• Your assignment:
All that should come back is the lines of the data below from the one containing "10C210-5 290 15" to the one containing "13C29 18 48", inclusive, exactly as they stand.

• Data provided:
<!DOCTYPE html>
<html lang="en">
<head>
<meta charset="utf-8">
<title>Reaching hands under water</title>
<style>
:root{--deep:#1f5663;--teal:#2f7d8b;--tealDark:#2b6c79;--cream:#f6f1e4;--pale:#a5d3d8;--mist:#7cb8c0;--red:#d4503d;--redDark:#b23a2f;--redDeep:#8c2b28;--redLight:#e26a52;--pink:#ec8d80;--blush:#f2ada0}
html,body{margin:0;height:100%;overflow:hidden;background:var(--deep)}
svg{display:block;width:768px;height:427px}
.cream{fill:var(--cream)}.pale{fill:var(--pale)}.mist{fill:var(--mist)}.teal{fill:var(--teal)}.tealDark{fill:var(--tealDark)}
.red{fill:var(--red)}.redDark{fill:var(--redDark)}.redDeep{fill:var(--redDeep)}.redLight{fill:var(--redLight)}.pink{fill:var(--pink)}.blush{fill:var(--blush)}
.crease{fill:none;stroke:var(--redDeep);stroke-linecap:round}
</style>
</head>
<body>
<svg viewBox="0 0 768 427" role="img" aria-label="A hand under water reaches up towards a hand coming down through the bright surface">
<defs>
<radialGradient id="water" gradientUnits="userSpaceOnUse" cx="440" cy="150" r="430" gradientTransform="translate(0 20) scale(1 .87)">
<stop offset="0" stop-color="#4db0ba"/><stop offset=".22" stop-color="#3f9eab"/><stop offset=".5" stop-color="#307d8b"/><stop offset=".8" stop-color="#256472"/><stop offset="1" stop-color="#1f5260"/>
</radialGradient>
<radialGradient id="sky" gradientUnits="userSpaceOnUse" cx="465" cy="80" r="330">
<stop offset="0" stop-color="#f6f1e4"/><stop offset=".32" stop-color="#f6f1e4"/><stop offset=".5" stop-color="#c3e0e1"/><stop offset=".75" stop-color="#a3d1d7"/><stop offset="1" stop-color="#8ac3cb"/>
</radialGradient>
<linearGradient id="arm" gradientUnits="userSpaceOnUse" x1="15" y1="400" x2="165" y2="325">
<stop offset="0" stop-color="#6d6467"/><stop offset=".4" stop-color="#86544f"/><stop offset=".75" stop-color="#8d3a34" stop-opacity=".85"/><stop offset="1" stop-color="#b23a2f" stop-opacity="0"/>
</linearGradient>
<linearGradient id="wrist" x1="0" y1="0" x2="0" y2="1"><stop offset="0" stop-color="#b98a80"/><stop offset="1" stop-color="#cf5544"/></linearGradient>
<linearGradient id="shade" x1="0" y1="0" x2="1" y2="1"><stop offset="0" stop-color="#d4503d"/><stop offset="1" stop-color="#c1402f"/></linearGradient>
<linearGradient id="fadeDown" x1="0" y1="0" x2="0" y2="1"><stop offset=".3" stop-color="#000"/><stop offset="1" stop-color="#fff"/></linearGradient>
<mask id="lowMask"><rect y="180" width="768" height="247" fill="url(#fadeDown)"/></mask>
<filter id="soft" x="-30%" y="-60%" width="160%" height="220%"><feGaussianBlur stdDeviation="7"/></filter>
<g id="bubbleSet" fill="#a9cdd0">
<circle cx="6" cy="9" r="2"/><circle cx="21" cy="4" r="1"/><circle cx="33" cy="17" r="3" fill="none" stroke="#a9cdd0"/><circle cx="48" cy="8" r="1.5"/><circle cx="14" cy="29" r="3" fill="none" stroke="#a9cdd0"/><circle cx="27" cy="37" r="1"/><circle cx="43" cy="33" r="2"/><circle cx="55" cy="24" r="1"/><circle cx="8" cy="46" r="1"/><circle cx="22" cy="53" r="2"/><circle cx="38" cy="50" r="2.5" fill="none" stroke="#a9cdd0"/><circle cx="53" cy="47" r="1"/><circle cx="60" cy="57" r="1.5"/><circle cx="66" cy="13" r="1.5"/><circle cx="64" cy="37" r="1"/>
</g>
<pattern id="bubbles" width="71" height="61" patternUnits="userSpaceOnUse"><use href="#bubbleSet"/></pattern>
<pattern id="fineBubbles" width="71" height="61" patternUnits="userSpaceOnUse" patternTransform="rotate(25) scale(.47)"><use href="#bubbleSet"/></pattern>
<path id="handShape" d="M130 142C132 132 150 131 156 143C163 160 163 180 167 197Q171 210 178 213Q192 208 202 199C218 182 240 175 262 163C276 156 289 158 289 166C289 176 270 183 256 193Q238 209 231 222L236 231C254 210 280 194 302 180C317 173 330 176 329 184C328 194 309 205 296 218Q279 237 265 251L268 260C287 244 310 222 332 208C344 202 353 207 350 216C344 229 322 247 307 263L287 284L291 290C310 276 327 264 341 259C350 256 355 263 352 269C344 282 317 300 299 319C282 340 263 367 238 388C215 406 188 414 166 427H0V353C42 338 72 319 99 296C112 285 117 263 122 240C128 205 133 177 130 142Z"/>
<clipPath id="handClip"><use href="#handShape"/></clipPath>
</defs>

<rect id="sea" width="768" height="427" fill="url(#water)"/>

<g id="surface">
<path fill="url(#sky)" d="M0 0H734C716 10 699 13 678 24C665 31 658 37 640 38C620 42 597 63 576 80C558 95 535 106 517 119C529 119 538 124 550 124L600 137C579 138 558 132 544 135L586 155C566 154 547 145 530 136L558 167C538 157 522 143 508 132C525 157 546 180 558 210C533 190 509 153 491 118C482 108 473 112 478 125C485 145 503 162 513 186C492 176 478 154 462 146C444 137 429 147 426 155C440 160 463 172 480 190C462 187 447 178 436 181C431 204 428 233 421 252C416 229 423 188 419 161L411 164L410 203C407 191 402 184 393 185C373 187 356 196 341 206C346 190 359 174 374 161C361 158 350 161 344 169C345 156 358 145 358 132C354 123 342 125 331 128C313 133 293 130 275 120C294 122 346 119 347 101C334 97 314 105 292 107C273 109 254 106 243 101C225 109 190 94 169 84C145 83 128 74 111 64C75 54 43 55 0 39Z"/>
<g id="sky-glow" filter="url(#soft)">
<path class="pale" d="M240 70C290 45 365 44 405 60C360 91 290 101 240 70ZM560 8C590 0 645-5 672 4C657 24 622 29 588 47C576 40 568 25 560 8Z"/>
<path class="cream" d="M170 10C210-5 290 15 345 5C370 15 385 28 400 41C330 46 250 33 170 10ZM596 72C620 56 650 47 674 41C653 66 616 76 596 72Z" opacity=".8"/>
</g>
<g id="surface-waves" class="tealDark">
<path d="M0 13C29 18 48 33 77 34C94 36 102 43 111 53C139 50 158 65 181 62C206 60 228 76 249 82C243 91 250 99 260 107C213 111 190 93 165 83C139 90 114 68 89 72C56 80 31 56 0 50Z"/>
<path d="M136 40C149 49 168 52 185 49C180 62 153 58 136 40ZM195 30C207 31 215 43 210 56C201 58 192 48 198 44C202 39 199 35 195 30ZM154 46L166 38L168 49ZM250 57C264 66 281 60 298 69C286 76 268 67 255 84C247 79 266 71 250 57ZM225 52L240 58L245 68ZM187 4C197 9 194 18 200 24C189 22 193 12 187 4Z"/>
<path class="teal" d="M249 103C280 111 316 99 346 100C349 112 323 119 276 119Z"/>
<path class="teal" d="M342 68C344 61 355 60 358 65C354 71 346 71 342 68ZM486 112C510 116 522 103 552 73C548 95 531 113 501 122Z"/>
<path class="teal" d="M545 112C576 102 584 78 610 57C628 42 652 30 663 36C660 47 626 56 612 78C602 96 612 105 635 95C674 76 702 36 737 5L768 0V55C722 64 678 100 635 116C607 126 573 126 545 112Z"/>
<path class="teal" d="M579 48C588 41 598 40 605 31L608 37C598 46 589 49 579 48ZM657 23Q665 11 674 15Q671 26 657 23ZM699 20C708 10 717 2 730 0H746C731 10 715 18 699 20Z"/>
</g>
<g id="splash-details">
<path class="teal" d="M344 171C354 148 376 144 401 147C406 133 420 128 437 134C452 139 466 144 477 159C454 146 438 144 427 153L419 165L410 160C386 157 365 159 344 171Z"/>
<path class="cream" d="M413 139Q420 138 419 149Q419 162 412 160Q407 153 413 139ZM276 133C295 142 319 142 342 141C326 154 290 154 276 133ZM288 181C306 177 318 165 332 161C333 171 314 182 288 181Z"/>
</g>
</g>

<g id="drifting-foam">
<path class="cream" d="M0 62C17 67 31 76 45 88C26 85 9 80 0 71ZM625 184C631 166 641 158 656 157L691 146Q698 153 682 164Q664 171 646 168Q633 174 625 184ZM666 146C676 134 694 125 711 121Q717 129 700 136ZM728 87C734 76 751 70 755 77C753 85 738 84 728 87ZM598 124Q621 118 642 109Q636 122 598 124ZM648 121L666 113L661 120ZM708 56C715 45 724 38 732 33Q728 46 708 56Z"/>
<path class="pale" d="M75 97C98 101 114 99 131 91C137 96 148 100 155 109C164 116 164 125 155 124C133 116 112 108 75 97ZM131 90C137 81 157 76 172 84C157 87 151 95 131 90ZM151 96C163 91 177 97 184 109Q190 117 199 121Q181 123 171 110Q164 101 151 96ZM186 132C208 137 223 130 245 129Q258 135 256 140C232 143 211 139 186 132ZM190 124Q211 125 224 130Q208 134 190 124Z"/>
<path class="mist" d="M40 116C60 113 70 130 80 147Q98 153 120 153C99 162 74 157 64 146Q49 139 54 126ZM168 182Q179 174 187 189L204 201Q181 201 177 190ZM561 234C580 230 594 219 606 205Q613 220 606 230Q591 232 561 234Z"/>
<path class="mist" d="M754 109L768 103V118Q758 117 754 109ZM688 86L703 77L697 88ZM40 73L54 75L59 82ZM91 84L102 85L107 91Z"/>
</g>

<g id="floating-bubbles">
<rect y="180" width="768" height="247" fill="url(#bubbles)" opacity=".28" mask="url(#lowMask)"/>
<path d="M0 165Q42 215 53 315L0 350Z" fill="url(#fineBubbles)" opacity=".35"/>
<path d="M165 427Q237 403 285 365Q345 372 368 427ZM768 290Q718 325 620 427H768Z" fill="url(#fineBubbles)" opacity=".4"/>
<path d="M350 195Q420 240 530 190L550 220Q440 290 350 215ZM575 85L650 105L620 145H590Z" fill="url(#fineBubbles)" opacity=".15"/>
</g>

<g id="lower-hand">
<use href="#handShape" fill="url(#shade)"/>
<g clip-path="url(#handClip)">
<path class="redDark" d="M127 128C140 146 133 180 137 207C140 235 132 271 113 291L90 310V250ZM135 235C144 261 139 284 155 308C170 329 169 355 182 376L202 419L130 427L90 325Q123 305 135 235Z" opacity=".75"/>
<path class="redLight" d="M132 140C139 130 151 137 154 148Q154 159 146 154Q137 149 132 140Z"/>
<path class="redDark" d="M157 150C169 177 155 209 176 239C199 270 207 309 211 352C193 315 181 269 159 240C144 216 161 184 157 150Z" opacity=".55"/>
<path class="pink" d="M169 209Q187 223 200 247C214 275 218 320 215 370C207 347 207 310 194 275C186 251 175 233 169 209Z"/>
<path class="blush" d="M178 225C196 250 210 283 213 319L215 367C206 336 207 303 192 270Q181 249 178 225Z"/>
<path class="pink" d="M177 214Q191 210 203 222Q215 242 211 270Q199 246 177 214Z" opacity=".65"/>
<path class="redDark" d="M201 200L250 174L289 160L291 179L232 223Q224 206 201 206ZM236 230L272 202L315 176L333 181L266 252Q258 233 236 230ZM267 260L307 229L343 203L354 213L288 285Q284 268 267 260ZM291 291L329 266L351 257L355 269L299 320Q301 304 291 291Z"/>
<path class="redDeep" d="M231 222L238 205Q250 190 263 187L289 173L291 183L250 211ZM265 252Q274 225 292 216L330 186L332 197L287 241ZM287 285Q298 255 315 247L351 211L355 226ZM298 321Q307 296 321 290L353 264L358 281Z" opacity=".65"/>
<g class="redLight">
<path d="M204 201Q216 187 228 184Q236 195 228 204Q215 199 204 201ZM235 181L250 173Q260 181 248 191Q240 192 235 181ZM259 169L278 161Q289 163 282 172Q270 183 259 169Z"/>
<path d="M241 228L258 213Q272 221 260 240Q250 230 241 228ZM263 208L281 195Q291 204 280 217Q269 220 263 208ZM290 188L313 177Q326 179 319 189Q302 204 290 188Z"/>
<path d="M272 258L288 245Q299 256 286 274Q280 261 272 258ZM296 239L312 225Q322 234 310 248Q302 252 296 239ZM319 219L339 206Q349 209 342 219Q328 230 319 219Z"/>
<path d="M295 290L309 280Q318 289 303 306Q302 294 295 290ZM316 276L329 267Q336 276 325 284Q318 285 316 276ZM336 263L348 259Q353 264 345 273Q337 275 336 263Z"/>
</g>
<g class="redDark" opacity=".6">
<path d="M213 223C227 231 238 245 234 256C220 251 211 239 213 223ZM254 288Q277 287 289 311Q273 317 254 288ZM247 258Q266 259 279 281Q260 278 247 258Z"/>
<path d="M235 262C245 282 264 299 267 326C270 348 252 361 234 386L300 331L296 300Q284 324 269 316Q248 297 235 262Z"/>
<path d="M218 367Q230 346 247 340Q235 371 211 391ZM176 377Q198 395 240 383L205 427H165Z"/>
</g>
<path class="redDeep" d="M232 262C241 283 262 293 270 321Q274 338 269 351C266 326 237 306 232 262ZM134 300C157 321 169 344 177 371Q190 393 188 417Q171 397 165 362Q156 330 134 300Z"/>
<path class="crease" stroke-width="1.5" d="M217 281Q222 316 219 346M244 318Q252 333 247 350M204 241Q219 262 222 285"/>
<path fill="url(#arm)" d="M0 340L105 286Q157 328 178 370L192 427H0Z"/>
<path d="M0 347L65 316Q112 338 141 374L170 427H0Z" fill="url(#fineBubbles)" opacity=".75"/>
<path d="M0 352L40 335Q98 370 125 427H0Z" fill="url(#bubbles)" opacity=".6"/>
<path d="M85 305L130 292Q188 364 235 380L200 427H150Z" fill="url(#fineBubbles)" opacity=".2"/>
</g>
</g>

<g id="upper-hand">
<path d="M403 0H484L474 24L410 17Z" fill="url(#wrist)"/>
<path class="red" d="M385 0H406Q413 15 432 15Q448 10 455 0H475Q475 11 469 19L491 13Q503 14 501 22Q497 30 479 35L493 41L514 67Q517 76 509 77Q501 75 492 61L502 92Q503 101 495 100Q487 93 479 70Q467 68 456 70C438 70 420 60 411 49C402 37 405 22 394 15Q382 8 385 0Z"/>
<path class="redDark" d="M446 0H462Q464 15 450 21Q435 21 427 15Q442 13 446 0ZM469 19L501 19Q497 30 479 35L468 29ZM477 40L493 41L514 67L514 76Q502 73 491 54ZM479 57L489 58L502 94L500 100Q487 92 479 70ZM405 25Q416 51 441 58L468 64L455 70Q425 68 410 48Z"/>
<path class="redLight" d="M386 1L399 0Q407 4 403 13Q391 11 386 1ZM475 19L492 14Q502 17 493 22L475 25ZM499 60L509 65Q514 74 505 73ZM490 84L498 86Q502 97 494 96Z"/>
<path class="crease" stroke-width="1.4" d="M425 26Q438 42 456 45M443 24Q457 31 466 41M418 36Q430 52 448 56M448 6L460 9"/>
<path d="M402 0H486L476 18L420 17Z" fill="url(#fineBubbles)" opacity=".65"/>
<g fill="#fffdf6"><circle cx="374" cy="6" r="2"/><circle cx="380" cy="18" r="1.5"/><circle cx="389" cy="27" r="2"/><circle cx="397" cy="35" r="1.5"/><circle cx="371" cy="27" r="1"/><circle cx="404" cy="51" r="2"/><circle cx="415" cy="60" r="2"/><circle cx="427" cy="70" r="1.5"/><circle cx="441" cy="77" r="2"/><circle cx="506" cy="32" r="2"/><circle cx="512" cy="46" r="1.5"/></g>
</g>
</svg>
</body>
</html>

• Result below:
<path class="cream" d="M170 10C210-5 290 15 345 5C370 15 385 28 400 41C330 46 250 33 170 10ZM596 72C620 56 650 47 674 41C653 66 616 76 596 72Z" opacity=".8"/>
</g>
<g id="surface-waves" class="tealDark">
<path d="M0 13C29 18 48 33 77 34C94 36 102 43 111 53C139 50 158 65 181 62C206 60 228 76 249 82C243 91 250 99 260 107C213 111 190 93 165 83C139 90 114 68 89 72C56 80 31 56 0 50Z"/>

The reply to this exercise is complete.